Republicans should not be shocked if President Trump decides to dump them and work with Democrats on future projects.  Now that the Paul/Cruz/Cotton/Freedom Caucus crowd has determined that RyanCare was not pure enough for them, the president might well decide that his new party is a bunch of losers and that he might do better by building a coalition among blacks and the “ordinary” folks who dragged him across the finish line in PA, Michigan, Ohio, Wisconsin, and other bluish states.  Obviously, the ideological, socialist wing of the Democratic Party would never support him, just as the ideological free-market wing of the Republican Party has now disappointed him, but that leaves a big space in the middle, people who don’t give a hoot about Marx or Milton Friedman but are quite concerned about the security and prosperity of the nation.

Irony abounds.  RyanCare was inspired by a free-market vision but became, under the restless pen of Speaker Ryan, a horse built by a committee, an altogether different creature.  Who among us really understood Phase I, which seemed intended to buy support among moderates of either party by providing financial assistance to the needy – but ended up as an indecipherable jigsaw puzzle of progressive-style redistribution?  Who believed that Phases II and III, which were deferred because they supposedly could not qualify for the filibuster-proof “reconciliation” process, would suddenly turn the pricing of healthcare and healthcare-insurance over to a competitive, deregulated, free market? Answer: very few of us.   RyanCare’s heart might have been in the right place, but the plan looked more like a Soviet Five Year Plan than like something that Hayek or Milton Friedman would have liked.

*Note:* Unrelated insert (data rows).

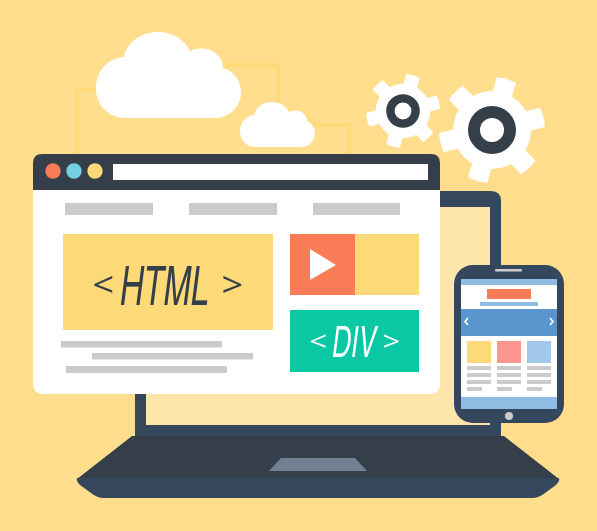
<!DOCTYPE html>
<html lang="en">
<head>
<meta charset="utf-8">
<title>Web development illustration</title>
<style>
:root {
  --sand: #fedd8c;
  --sand-light: #fee6ab;
  --yellow: #fed977;
  --white: #fff;
  --ink: #353f4a;
  --navy: #34475c;
  --steel: #718093;
  --grey: #cbcbcb;
  --coral: #f87c56;
  --sky: #74cfe0;
  --green: #0ac8a4;
  --blue: #5996cd;
  --blue-light: #90bce3;
}
html, body { margin: 0; overflow: hidden; background: var(--sand); }
svg { display: block; width: 597px; height: 531px; }
.sand { fill: var(--sand); }
.screen { fill: var(--sand-light); }
.yellow { fill: var(--yellow); }
.white { fill: var(--white); }
.ink { fill: var(--ink); }
.navy { fill: var(--navy); }
.steel { fill: var(--steel); }
.grey { fill: var(--grey); }
.coral { fill: var(--coral); }
.sky { fill: var(--sky); }
.green { fill: var(--green); }
.blue { fill: var(--blue); }
.blue-light { fill: var(--blue-light); }
.wire { fill: none; stroke: var(--yellow); stroke-width: 4; }
.arrow { fill: none; stroke: var(--white); stroke-width: 1.6; }
.tag { font-family: "TeX Gyre Heros Cn", "Liberation Sans", sans-serif; font-style: italic; }
.bracket { font-family: "Open Sans", sans-serif; font-style: italic; font-weight: 500; }
</style>
</head>
<body>
<svg viewBox="0 0 597 531" role="img" aria-label="Browser window, laptop and phone with clouds and gears">
  <defs>
    <path id="tooth" d="M-10-30L-10-52Q0-54 10-52L10-30Z"/>
    <g id="gear">
      <g class="white">
        <circle r="39"/>
        <use href="#tooth" transform="rotate(16)"/>
        <use href="#tooth" transform="rotate(76)"/>
        <use href="#tooth" transform="rotate(136)"/>
        <use href="#tooth" transform="rotate(196)"/>
        <use href="#tooth" transform="rotate(256)"/>
        <use href="#tooth" transform="rotate(316)"/>
      </g>
      <circle class="ink" r="24"/>
      <circle class="white" r="12"/>
    </g>
    <g id="text-lines" class="grey">
      <rect width="24" height="4"/>
      <rect y="7" width="24" height="4"/>
      <rect y="14" width="24" height="4"/>
      <rect y="21" width="15" height="4"/>
    </g>
  </defs>

  <rect class="sand" width="597" height="531"/>

  <g id="clouds">
    <path class="wire" d="M77 156V90H110M215 65H278V112M300 125H349V156"/>
    <path class="white" d="M126 118C108 118 96 105 96 88C96 71 108 58 124 57C127 42 141 32 158 32C173 32 185 40 190 51C206 44 223 53 223 68C234 71 241 81 241 92C241 107 229 118 215 118Z"/>
    <path class="white" d="M256 147C246 147 240 140 240 131C240 122 246 116 254 115C256 107 263 102 272 102C280 102 286 106 289 112C298 108 307 113 307 121C312 123 315 128 315 133C315 141 309 147 301 147Z"/>
  </g>

  <g id="gears">
    <use href="#gear" transform="translate(403 111) scale(.7)"/>
    <use href="#gear" transform="translate(492 130)"/>
  </g>

  <g id="laptop">
    <path class="navy" d="M135 440V201Q135 191 145 191H491Q501 191 501 201V440Z"/>
    <rect class="screen" x="146" y="207" width="344" height="218"/>
    <path class="ink" d="M132 436H504L559 479H77Z"/>
    <path class="navy" d="M77 478H559Q560 482 556 485L545 493Q539 498 532 498H104Q97 498 91 493L80 485Q76 482 77 478Z"/>
    <path class="steel" d="M281 458H355L367 471H269Z"/>
  </g>

  <g id="browser">
    <rect class="white" x="33" y="154" width="407" height="240" rx="9"/>
    <path class="ink" d="M33 190V163Q33 154 42 154H431Q440 154 440 163V190Z"/>
    <circle class="coral" cx="53" cy="171" r="7.7"/>
    <circle class="sky" cx="74" cy="171" r="7.7"/>
    <circle class="yellow" cx="95" cy="171" r="7.7"/>
    <rect class="white" x="113" y="164" width="315" height="16"/>
    <g id="menu" class="grey">
      <rect x="65" y="203" width="88" height="12"/>
      <rect x="189" y="203" width="88" height="12"/>
      <rect x="313" y="203" width="87" height="12"/>
    </g>
    <g id="html-panel">
      <rect class="yellow" x="63" y="234" width="210" height="96"/>
      <g class="ink">
        <text class="bracket" x="92" y="297" font-size="34" textLength="22" lengthAdjust="spacingAndGlyphs">&lt;</text>
        <text class="tag" x="120" y="305" font-size="54" textLength="89" lengthAdjust="spacingAndGlyphs">HTML</text>
        <text class="bracket" x="221" y="297" font-size="34" textLength="22" lengthAdjust="spacingAndGlyphs">&gt;</text>
      </g>
    </g>
    <g id="video-panel">
      <rect class="yellow" x="290" y="234" width="129" height="61"/>
      <rect class="coral" x="290" y="234" width="65" height="61"/>
      <path class="white" d="M310 249L336 265L310 280Z"/>
    </g>
    <g id="div-panel">
      <rect class="green" x="290" y="310" width="129" height="62"/>
      <g class="white">
        <text class="bracket" x="309" y="351" font-size="27" textLength="18" lengthAdjust="spacingAndGlyphs">&lt;</text>
        <text class="tag" x="332" y="357" font-size="43" textLength="44" lengthAdjust="spacingAndGlyphs">DIV</text>
        <text class="bracket" x="382" y="351" font-size="27" textLength="18" lengthAdjust="spacingAndGlyphs">&gt;</text>
      </g>
    </g>
    <g id="body-lines" class="grey">
      <rect x="61" y="341" width="161" height="6.5"/>
      <rect x="92" y="353" width="161" height="6.5"/>
      <rect x="66" y="366" width="161" height="7"/>
    </g>
  </g>

  <g id="phone">
    <rect class="navy" x="454" y="265" width="110" height="158" rx="19"/>
    <rect class="grey" x="495" y="269" width="27" height="2.5" rx="1"/>
    <rect class="white" x="461" y="279" width="96" height="130"/>
    <rect class="blue-light" x="461" y="279" width="96" height="6"/>
    <rect class="coral" x="487" y="289" width="44" height="10"/>
    <rect class="blue-light" x="480" y="302" width="58" height="4"/>
    <rect class="blue" x="461" y="309" width="96" height="27"/>
    <path class="arrow" d="M468 318L465 321.5L468 325M550 318L553 321.5L550 325"/>
    <rect class="yellow" x="467" y="341" width="24" height="22"/>
    <rect x="497" y="341" width="24" height="22" fill="#fd9691"/>
    <rect x="527" y="341" width="24" height="22" fill="#a2c9ec"/>
    <use href="#text-lines" x="467" y="366"/>
    <use href="#text-lines" x="497" y="366"/>
    <use href="#text-lines" x="527" y="366"/>
    <rect class="blue-light" x="461" y="397" width="96" height="12"/>
    <circle class="grey" cx="509" cy="416" r="4"/>
  </g>
</svg>
</body>
</html>
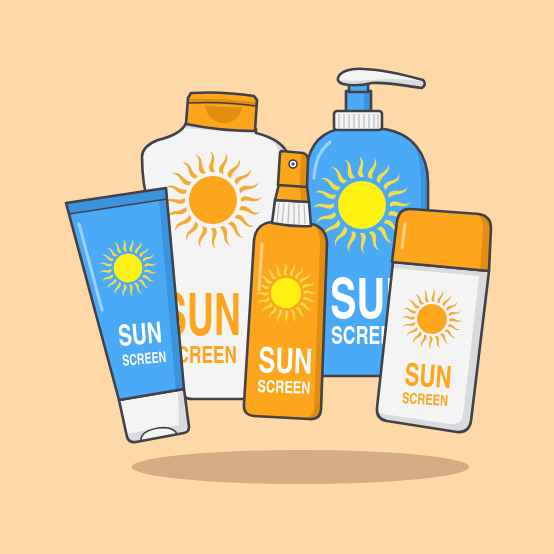
<!DOCTYPE html>
<html lang="en">
<head>
<meta charset="utf-8">
<title>Sunscreen bottles</title>
<style>
:root {
  --peach: #ffd8a8;
  --ground: #d3ae84;
  --ink: #414248;
  --blue: #4aaaf8;
  --blue-dark: #3b93dd;
  --orange: #fda51d;
  --orange-dark: #e08d10;
  --orange-ray: #f3ab35;
  --white: #f4f4f5;
  --grey: #d9dadd;
  --yellow: #fff212;
  --yellow-ray: #f5dc4a;
}
html, body { margin: 0; overflow: hidden; background: var(--peach); }
svg { display: block; width: 554px; height: 554px; }
.outline { fill: none; stroke: var(--ink); stroke-width: 2.6; stroke-linejoin: round; stroke-linecap: round; }
.thin { fill: none; stroke: var(--ink); stroke-width: 1.6; stroke-linecap: round; }
.rib { fill: none; stroke: #b9bbc0; stroke-width: 1.2; }
.blue { fill: var(--blue); }
.blue-dark { fill: var(--blue-dark); }
.orange { fill: var(--orange); }
.orange-dark { fill: var(--orange-dark); }
.white { fill: var(--white); }
.grey { fill: var(--grey); }
.shine { fill: none; stroke: #fff; stroke-width: 3; stroke-linecap: round; opacity: .45; }
.label { font-family: "TeX Gyre Heros Cn", "Liberation Sans", sans-serif; font-weight: 700; }
.label-white { fill: #fff; }
.label-orange { fill: var(--orange); }
.sun-yellow { fill: var(--yellow); color: var(--yellow-ray); }
.sun-orange { fill: var(--orange); color: var(--orange-ray); }
</style>
</head>
<body>
<svg viewBox="0 0 554 554" role="img" aria-label="Five floating sunscreen bottles">
  <defs>
    <path id="ray" fill="currentColor" d="M-2 -28C-8 -35 3 -40 -3 -49C6 -42 -3 -36 2 -28Z"/>
    <g id="ray-group">
      <use href="#ray"/>
      <use href="#ray" transform="rotate(18)"/>
      <use href="#ray" transform="rotate(36)"/>
      <use href="#ray" transform="rotate(54)"/>
      <use href="#ray" transform="rotate(72)"/>
    </g>
    <g id="sun">
      <circle r="24"/>
      <use href="#ray-group"/>
      <use href="#ray-group" transform="rotate(90)"/>
      <use href="#ray-group" transform="rotate(180)"/>
      <use href="#ray-group" transform="rotate(270)"/>
    </g>
    <path id="pump-body" d="M306 178C306 150 318 134 338 129H384C412 133 428 154 428 182V362Q428 376 414 376H320Q306 376 306 362Z"/>
    <path id="lotion-body" d="M186 123L256 129V133Q284 140 289 157C291 190 278 220 276 250L268 388Q267 399 256 399H192Q181 399 179 388C170 320 168 255 149 205Q142 185 142 156C143 147 150 143 158 140Q182 134 186 123Z"/>
    <path id="tube-body" d="M66 203L166 188L184 389L119 400Z"/>
    <path id="spray-body" d="M271 222L312 224Q327 228 327 244L321 410Q320 420 309 419L254 416Q243 415 244 404L254 240Q256 224 271 222Z"/>
    <path id="stick-body" d="M393 262L489 271L471 421Q469 433 457 432L387 421Q376 419 377 408Z"/>
    <path id="stick-cap" d="M411 209L479 214Q491 216 491 228L489 271L392 262L397 221Q399 208 411 209Z"/>
    <clipPath id="pump-clip"><use href="#pump-body"/></clipPath>
    <clipPath id="lotion-clip"><use href="#lotion-body"/></clipPath>
    <clipPath id="tube-clip"><use href="#tube-body"/></clipPath>
    <clipPath id="spray-clip"><use href="#spray-body"/></clipPath>
    <clipPath id="stick-clip"><use href="#stick-body"/></clipPath>
    <clipPath id="stick-cap-clip"><use href="#stick-cap"/></clipPath>
  </defs>

  <rect width="554" height="554" fill="var(--peach)"/>
  <ellipse cx="300.500" cy="467" rx="169" ry="17" fill="var(--ground)"/>

  <g id="pump-bottle">
    <path class="blue" d="M346 91H371V112H346Z"/>
    <path class="blue-dark" d="M364 91H371V112H364Z"/>
    <path class="outline" d="M346 91H371V112H346Z"/>
    <path class="blue" d="M349 82H368V92H349Z"/>
    <path class="outline" d="M349 82H368V92H349Z"/>
    <path class="white" d="M338 78C340 71 351 68 364 69C385 70 405 75 423 80Q427 84 422 88C405 86 390 82 372 83Q356 87 343 84Q337 82 338 78Z"/>
    <path class="grey" d="M341 80C365 83 390 75 423 82L422 88C405 86 390 82 372 83Q356 87 343 84Z"/>
    <path class="outline" d="M338 78C340 71 351 68 364 69C385 70 405 75 423 80Q427 84 422 88C405 86 390 82 372 83Q356 87 343 84Q337 82 338 78Z"/>
    <use href="#pump-body" class="blue"/>
    <g clip-path="url(#pump-clip)">
      <path class="blue-dark" d="M398 128C417 142 421 158 421 182V376H430V128Z"/>
      <path class="shine" d="M314 178Q315 154 330 142"/>
    </g>
    <use href="#sun" class="sun-yellow" transform="translate(362 205)"/>
    <text class="label label-white" x="330" y="318" font-size="56" textLength="84" lengthAdjust="spacingAndGlyphs">SUN</text>
    <text class="label label-white" x="331" y="344" font-size="25" textLength="74" lengthAdjust="spacingAndGlyphs">SCREEN</text>
    <use href="#pump-body" class="outline"/>
    <rect class="white" x="334" y="111" width="48" height="19" rx="3"/>
    <path class="rib" d="M339 114V128M344 114V128M349 114V128M354 114V128M359 114V128M364 114V128M369 114V128M374 114V128M378 114V128"/>
    <rect class="outline" x="334" y="111" width="48" height="19" rx="3"/>
  </g>

  <g id="lotion-bottle">
    <use href="#lotion-body" class="white"/>
    <g clip-path="url(#lotion-clip)">
      <path class="grey" d="M256 129Q280 142 281 160C281 190 269 220 267 250L258 399H290V130Z"/>
      <path class="grey" d="M184 121L258 127V134L184 128Z"/>
    </g>
    <use href="#sun" class="sun-orange" transform="translate(213 200)"/>
    <text class="label label-orange" x="162" y="335" font-size="58" textLength="79" lengthAdjust="spacingAndGlyphs">SUN</text>
    <text class="label label-orange" x="165" y="363" font-size="24" textLength="72" lengthAdjust="spacingAndGlyphs">SCREEN</text>
    <use href="#lotion-body" class="outline"/>
    <path class="orange" d="M191 93Q222 91 254 96L257 100L255 131Q220 131 186 124L188 98Z"/>
    <path class="orange-dark" d="M188 99Q223 98 257 102V107Q222 103 188 104ZM205 105Q223 108 242 107Q239 123 223 123Q207 121 205 105Z"/>
    <path class="outline" d="M191 93Q222 91 254 96L257 100L255 131Q220 131 186 124L188 98Z"/>
    <path class="thin" d="M188 103Q223 101 256 106"/>
  </g>

  <g id="tube">
    <path class="white" d="M119 400L184 389L189 427Q189 432 184 433L136 442Q129 443 127 437Z"/>
    <path class="grey" d="M178 390L184 389L189 427Q189 432 184 433L136 442Q129 443 127 437L126 434L179 425Z"/>
    <path class="white" d="M141 440Q141 431 158 428Q173 426 177 434Z"/>
    <path class="thin" d="M141 440Q141 431 158 428Q173 426 177 434"/>
    <path class="outline" d="M119 400L184 389L189 427Q189 432 184 433L136 442Q129 443 127 437Z"/>
    <use href="#tube-body" class="blue"/>
    <g clip-path="url(#tube-clip)">
      <path class="blue-dark" d="M158 188L176 392L186 390L168 186Z"/>
      <path class="blue-dark" d="M66 202L167 187V199L69 214Z"/>
      <path class="shine" d="M79 224L102 310"/>
    </g>
    <use href="#sun" class="sun-yellow" transform="translate(128 268) rotate(-7) scale(.6)"/>
    <g transform="translate(119 346) rotate(-5)">
      <text class="label label-white" font-size="29" textLength="44" lengthAdjust="spacingAndGlyphs">SUN</text>
      <text class="label label-white" x="2" y="20" font-size="15" textLength="44" lengthAdjust="spacingAndGlyphs">SCREEN</text>
    </g>
    <use href="#tube-body" class="outline"/>
    <path class="thin" d="M69 214L167 199"/>
  </g>

  <g id="spray-bottle">
    <use href="#spray-body" class="orange"/>
    <g clip-path="url(#spray-clip)">
      <path class="orange-dark" d="M311 222Q320 228 320 244L314 410Q313 416 302 420H330V222Z"/>
      <path class="shine" d="M262 244L259 290"/>
    </g>
    <use href="#sun" class="sun-yellow" transform="translate(286 293) scale(.63)"/>
    <g transform="translate(258 372) rotate(2)">
      <text class="label label-white" font-size="35" textLength="54" lengthAdjust="spacingAndGlyphs">SUN</text>
      <text class="label label-white" x="0" y="20" font-size="17" textLength="53" lengthAdjust="spacingAndGlyphs">SCREEN</text>
    </g>
    <use href="#spray-body" class="outline"/>
    <path class="white" d="M275 200L309 202L311 226Q292 227 272 223Z"/>
    <path class="rib" d="M279 203L277 222M284 203L282 223M289 203L288 224M294 203V224M299 204V224M304 204L305 224"/>
    <path class="outline" d="M275 200L309 202L311 226Q292 227 272 223Z"/>
    <path class="orange" d="M279 184L307 186L309 202L275 200Z"/>
    <path class="orange-dark" d="M300 186L307 186L309 202L301 202Z"/>
    <path class="outline" d="M279 184L307 186L309 202L275 200Z"/>
    <path class="orange" d="M281 151L303 153Q307 154 308 159L307 187L278 185L280 153Z"/>
    <path class="orange-dark" d="M301 153Q307 154 308 159L307 187L300 186Z"/>
    <path class="outline" d="M281 151L303 153Q307 154 308 159L307 187L278 185L280 153Z"/>
    <circle class="white" cx="293" cy="164" r="4"/>
    <circle class="thin" cx="293" cy="164" r="4"/>
    <circle cx="293" cy="164" r="1.500" fill="var(--ink)"/>
  </g>

  <g id="stick">
    <use href="#stick-body" class="white"/>
    <g clip-path="url(#stick-clip)">
      <path class="grey" d="M480 268L463 416Q461 425 449 424L377 413V436H480L492 268Z"/>
      <path class="grey" d="M392 262L490 271V277L392 268Z"/>
    </g>
    <use href="#sun" class="sun-orange" transform="translate(432 319) rotate(5) scale(.62)"/>
    <g transform="translate(404 385) rotate(4)">
      <text class="label label-orange" font-size="31" textLength="47" lengthAdjust="spacingAndGlyphs">SUN</text>
      <text class="label label-orange" x="-1" y="18" font-size="15" textLength="46" lengthAdjust="spacingAndGlyphs">SCREEN</text>
    </g>
    <use href="#stick-body" class="outline"/>
    <use href="#stick-cap" class="orange"/>
    <g clip-path="url(#stick-cap-clip)">
      <path class="orange-dark" d="M474 212Q483 216 483 228L480 272H493V212Z"/>
      <path class="shine" d="M405 224L402 248"/>
    </g>
    <use href="#stick-cap" class="outline"/>
  </g>
</svg>
</body>
</html>
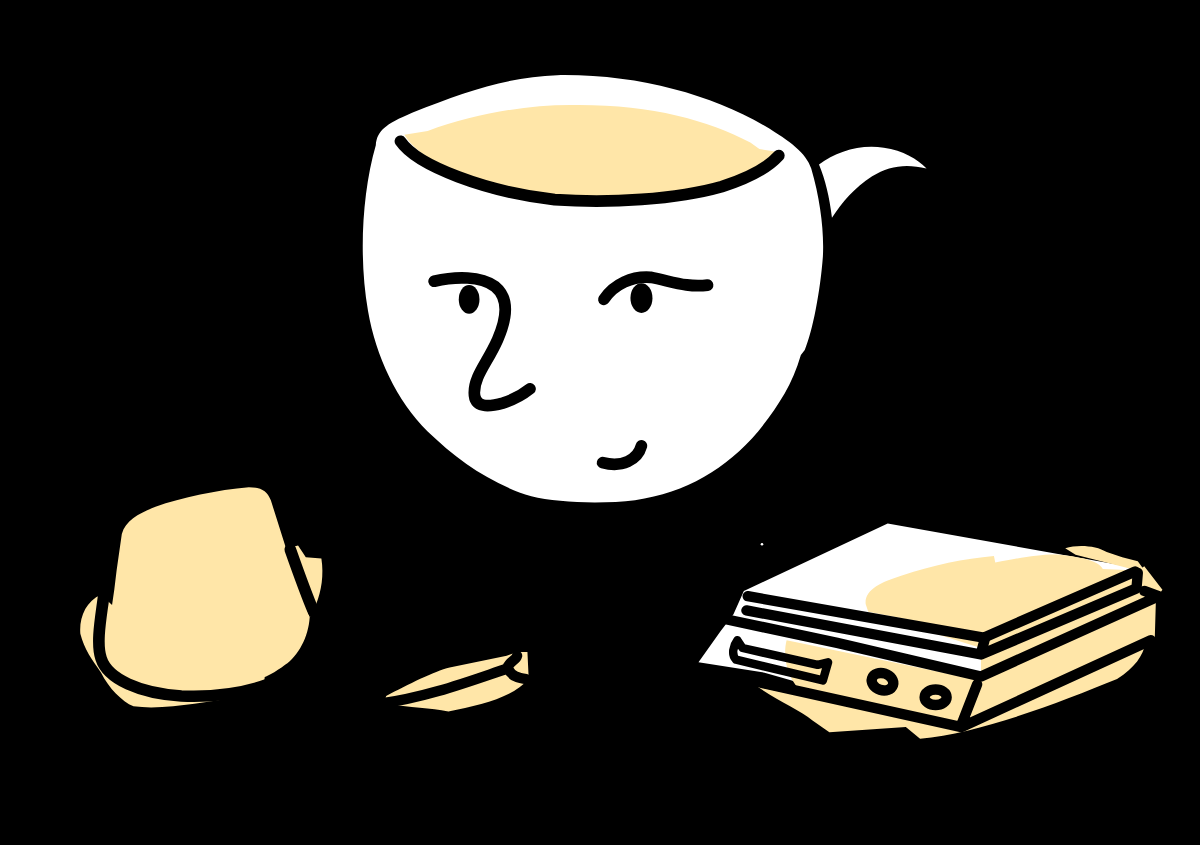
<!DOCTYPE html>
<html lang="en">
<head>
<meta charset="utf-8">
<title>Coffee cup illustration</title>
<style>
:root { --ink: #000; --paper: #fff; --cream: #ffe6a8; }
* { margin: 0; padding: 0; }
html, body { width: 1200px; height: 845px; overflow: hidden; background: var(--ink); }
.illustration { display: block; width: 1200px; height: 845px; }
.paper { fill: var(--paper); }
.cream { fill: var(--cream); }
.ink { fill: var(--ink); }
.line { fill: none; stroke: var(--ink); stroke-width: 9; stroke-linecap: round; stroke-linejoin: round; }
.medium { stroke-width: 8; }
.fine { stroke-width: 6.5; }
</style>
</head>
<body>
<main>
<svg class="illustration" viewBox="0 0 926 652" preserveAspectRatio="none" role="img" aria-label="A smiling coffee cup above a tumbler, a spoon and a kitchen scale">
  <rect class="ink" width="926" height="652"/>

  <g id="cup">
    <path class="paper" d="M290 112C291 101 297 96 318 87C360 70 395 59 430 58C492 57 548 73 590 97C610 109 622 118 626 130C633 154 636 178 635 198C633 225 627 256 621 270L618 274C611 298 600 314 585 333C560 362 530 380 490 386C465 389 430 388 410 383C378 373 353 355 330 333C306 309 290 275 284 240C277 200 279 150 290 112Z"/>
    <path class="paper" d="M632 127C645 117 664 111 682 114C697 116 708 123 715 130C699 126 686 128 673 136C659 145 650 156 642 168C640 152 637 139 632 127Z"/>
    <path class="cream" d="M312 104L330 101C366 88 405 81 440 81C500 80 545 92 579 110L586 115L599 117C590 132 555 146 520 151C480 156 430 155 400 147C360 138 325 125 312 104Z"/>
    <path class="line" d="M309 109C322 128 375 148 428 154C470 157 522 154 557 144C576 138 592 130 601 120"/>
    <g id="face">
      <path class="line" d="M335 217C352 213 371 213 382 221C393 230 391 246 384 262C376 280 366 290 366 303C366 315 377 314 388 311C398 308 404 304 409 300"/>
      <ellipse class="ink" cx="362" cy="231" rx="8" ry="11"/>
      <path class="line" d="M466 231C474 219 488 213 502 214C518 217 530 222 546 220"/>
      <ellipse class="ink" cx="495" cy="230" rx="8.5" ry="11.5"/>
      <path class="line" d="M465 357C480 361 492 355 495 344"/>
    </g>
  </g>

  <g id="tumbler">
    <path class="cream" d="M78 459C66 464 61 477 62 489C65 501 71 509 78 519C84 531 94 541 103 545C118 547 135 545 150 543L184 538L204 528L205 500L90 470Z"/>
    <path class="cream" d="M94 412C97 401 108 396 120 391C140 384 168 378 192 376C202 376 206 379 209 386L221 424L239 476C238 492 230 506 220 513C207 523 194 528 170 531C140 533 110 531 97 524C87 518 81 514 82 500C84 480 88 460 90 440Z"/>
    <path class="cream" d="M218 424L230 421L236 430L248 431C250 444 248 456 244 466L240 476Z"/>
    <path class="line" d="M80 460C78 476 74 496 78 508C83 524 108 535 140 537C165 538 188 535 207 528"/>
    <path class="line" d="M224 424C230 441 236 458 242 472"/>
  </g>

  <g id="spoon">
    <path class="cream" d="M298 537C315 528 335 518 347 515L391 506L399 503L407 503L408 524C396 538 371 544 346 549C332 546 318 546 296 543Z"/>
    <path class="line medium" d="M293 543C330 538 364 525 391 516C394 509 398 510 399 506M392 516C395 522 400 523 406 524"/>
  </g>

  <g id="scale">
    <path class="paper" d="M685 404L876 438L880 470L757 525L740 562L590 519L539 511L556 487L566 474L574 456Z"/>
    <circle class="paper" cx="588" cy="420" r="1"/>
    <path class="cream" d="M668 466C667 455 680 449 696 444C720 436 744 431 767 429L768 434C790 430 805 427 818 428C836 430 848 433 851 439L873 440L757 489L670 472Z"/>
    <path class="cream" d="M700 482L757 492L876 442L883 437L897 455L892 462L891 496L757 551L742 562L615 530C607 520 604 506 607 494L757 525V500Z"/>
    <path class="cream" d="M822 423C832 420 846 421 854 426L866 430L878 433L886 444L877 440L830 428Z"/>
    <path class="cream" d="M585 530C600 541 618 548 627 556L640 565L699 561L710 570C756 566 818 542 862 524C876 515 882 506 884 496L742 563Z"/>
    <path class="line medium" d="M577 460L759 492L876 441"/>
    <path class="line medium" d="M576 471L757 505L877 454L878 442M760 493L757 504"/>
    <path class="line medium" d="M561 478L646 496L757 522L894 460L883 456"/>
    <path class="line medium" d="M588 527L742 561L888 494M742 559L754 528"/>
    <path class="line fine" d="M569 494L573 500L631 513L639 511L635 525L568 509C564 505 566 498 569 494Z"/>
    <g id="knobs">
      <ellipse class="line medium" cx="681" cy="526" rx="8.5" ry="6.5" transform="rotate(18 681 526)"/>
      <ellipse class="line medium" cx="722" cy="538" rx="8.5" ry="6"/>
    </g>
  </g>
</svg>
</main>
</body>
</html>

Could it have been otherwise?  Sure – plenty of smart conservatives have articulated elegant, simple, free-market models that could have been understood by the voters.  The common theme of these proposals was that government was to get completely out of the business of controlling the healthcare insurance business and determining which treatments and procedures you are allowed to obtain, from whom, when, and at what price.  Government’s one and only role in healthcare and insurance would be to provide financial assistance to people who needed it in order to pay the market price of healthcare and insurance.  Medicare would merely verify eligibility and collect and disburse money.  Clearly, the transition from the central-planning model (ObamaCare) to the free-market model would have taken time, effort, and money and would have involved special provisions (e.g., grandfathering) to address individual cases of hardship or unfairness, but that would have been a one-off project that would ultimately add enormous value. On the contrary, it appeared that under RyanCare, the government would jump in and manage the transition but that it would never jump back out.

Would a simple, free-market model have been approved by Congress?  The guess here is that it would, as the provisions for transition and for assistance to the needy would have gotten the moderate Republicans on board, and the provisions for deregulation and free-market pricing would have warmed the hearts of Rand Paul, Tom Cotton, and the rest of the purists, and the support of both moderates and purists would have carried the House and put a lot of pressure on a lot of Democrats in the Senate, as the Trump machine flexed its new muscle and made things tough for Democrats up for re-election in red states.  And if it had not worked, the blame would have lain squarely with the Democrats, which the voters would have noticed.  But now we will never know.  The Republicans got too cute and now both the party and the president have taken a huge blow, and only the president appears to have at least one path to recovery, a path that should infuriate Republican voters.